DATA START

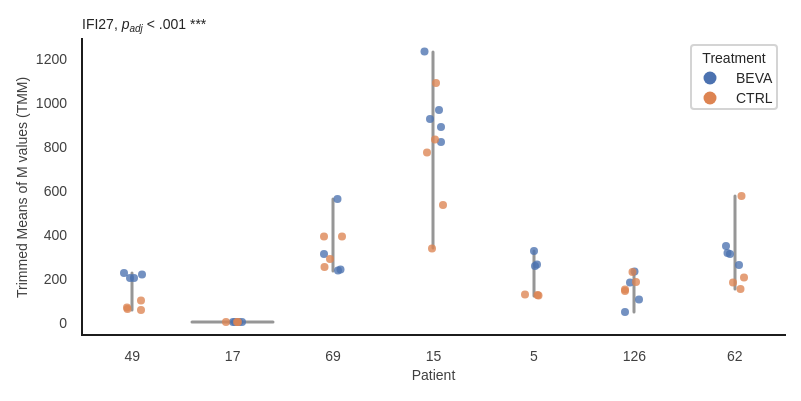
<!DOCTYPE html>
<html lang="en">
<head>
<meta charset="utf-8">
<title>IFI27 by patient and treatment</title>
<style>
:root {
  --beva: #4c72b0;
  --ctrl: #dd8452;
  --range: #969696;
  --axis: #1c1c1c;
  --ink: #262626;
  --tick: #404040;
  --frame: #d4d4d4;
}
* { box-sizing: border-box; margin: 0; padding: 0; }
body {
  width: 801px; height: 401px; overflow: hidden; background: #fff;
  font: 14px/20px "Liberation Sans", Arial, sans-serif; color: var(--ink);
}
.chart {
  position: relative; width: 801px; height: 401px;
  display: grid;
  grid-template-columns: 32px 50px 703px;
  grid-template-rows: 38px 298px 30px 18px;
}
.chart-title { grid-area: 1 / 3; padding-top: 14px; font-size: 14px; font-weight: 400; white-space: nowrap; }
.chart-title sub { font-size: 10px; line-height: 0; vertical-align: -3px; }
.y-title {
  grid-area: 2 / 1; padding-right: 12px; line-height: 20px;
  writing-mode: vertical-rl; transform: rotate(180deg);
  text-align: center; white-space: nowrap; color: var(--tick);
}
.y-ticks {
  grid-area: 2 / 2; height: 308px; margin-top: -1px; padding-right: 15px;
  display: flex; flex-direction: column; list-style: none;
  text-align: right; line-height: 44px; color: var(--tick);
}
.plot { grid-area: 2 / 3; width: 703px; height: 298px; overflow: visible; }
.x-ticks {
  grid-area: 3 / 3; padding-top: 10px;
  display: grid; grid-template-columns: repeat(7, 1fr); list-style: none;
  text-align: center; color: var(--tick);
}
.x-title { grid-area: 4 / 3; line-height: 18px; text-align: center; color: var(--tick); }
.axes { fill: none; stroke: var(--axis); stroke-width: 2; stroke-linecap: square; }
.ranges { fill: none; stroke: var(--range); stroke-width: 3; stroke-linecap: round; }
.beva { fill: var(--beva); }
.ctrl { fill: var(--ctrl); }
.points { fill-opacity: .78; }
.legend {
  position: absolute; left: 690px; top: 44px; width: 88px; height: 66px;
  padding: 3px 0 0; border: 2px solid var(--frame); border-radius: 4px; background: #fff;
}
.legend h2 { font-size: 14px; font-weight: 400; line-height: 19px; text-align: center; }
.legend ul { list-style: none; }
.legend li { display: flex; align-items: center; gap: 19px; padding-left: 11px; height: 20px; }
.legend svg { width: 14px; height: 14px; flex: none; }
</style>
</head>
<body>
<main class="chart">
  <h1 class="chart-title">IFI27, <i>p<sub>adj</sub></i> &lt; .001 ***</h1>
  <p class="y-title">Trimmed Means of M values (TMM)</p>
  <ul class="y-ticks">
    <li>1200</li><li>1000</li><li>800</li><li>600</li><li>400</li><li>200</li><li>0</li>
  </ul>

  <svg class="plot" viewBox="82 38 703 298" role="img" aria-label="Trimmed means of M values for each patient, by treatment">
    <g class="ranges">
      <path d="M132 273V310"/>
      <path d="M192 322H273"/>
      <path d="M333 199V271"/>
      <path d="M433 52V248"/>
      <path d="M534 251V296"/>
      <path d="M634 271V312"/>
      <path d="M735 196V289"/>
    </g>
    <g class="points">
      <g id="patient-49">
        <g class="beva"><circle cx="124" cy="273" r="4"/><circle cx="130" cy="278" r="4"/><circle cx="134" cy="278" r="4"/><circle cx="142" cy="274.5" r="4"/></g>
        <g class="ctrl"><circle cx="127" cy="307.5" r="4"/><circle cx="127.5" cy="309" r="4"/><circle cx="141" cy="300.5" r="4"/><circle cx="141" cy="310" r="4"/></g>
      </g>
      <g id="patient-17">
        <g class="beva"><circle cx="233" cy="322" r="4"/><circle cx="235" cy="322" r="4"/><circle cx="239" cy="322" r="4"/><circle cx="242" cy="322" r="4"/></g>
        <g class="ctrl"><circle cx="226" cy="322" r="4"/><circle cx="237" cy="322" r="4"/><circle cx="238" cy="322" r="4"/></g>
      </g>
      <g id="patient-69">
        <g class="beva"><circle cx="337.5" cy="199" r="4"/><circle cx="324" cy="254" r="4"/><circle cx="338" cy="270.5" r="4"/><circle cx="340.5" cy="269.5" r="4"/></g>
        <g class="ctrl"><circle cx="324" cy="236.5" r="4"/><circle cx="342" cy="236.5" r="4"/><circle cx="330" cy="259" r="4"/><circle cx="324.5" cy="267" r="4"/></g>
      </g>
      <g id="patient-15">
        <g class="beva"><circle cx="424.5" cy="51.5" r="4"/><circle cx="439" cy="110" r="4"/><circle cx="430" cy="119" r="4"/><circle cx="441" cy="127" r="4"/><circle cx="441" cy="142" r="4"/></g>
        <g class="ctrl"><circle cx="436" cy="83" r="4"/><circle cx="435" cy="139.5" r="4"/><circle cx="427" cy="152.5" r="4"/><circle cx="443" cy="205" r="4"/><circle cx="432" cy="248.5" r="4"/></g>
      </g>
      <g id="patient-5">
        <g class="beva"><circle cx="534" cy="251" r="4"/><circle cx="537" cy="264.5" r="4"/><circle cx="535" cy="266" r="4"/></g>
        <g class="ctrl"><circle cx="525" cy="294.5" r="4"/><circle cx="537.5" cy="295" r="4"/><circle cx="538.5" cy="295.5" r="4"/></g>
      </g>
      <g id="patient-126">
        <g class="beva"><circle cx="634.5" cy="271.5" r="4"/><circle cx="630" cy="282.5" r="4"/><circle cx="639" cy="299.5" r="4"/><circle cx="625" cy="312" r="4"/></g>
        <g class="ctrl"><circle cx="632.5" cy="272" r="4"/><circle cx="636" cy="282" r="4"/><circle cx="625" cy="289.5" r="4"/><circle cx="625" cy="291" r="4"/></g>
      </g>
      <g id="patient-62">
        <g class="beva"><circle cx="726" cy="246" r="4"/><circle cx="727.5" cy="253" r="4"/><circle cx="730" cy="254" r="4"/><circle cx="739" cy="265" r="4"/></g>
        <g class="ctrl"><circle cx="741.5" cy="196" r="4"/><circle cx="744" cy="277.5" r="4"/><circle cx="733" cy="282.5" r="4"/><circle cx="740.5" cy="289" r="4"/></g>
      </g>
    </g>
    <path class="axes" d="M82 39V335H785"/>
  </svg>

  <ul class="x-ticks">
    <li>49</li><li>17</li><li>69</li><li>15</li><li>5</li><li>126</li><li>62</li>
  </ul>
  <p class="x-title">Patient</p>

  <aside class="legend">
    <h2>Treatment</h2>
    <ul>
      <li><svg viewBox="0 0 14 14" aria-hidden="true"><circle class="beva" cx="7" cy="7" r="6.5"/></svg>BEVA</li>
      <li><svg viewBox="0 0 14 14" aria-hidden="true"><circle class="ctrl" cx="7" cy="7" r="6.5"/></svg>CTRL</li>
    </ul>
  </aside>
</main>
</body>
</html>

DATA END

> [WORK TASK]: If a line in the material above contains "padding", show that line.

> [ANSWER FOR THIS EXERCISE]:
* { box-sizing: border-box; margin: 0; padding: 0; }
.chart-title { grid-area: 1 / 3; padding-top: 14px; font-size: 14px; font-weight: 400; white-space: nowrap; }
  grid-area: 2 / 1; padding-right: 12px; line-height: 20px;
  grid-area: 2 / 2; height: 308px; margin-top: -1px; padding-right: 15px;
  grid-area: 3 / 3; padding-top: 10px;
  padding: 3px 0 0; border: 2px solid var(--frame); border-radius: 4px; background: #fff;
.legend li { display: flex; align-items: center; gap: 19px; padding-left: 11px; height: 20px; }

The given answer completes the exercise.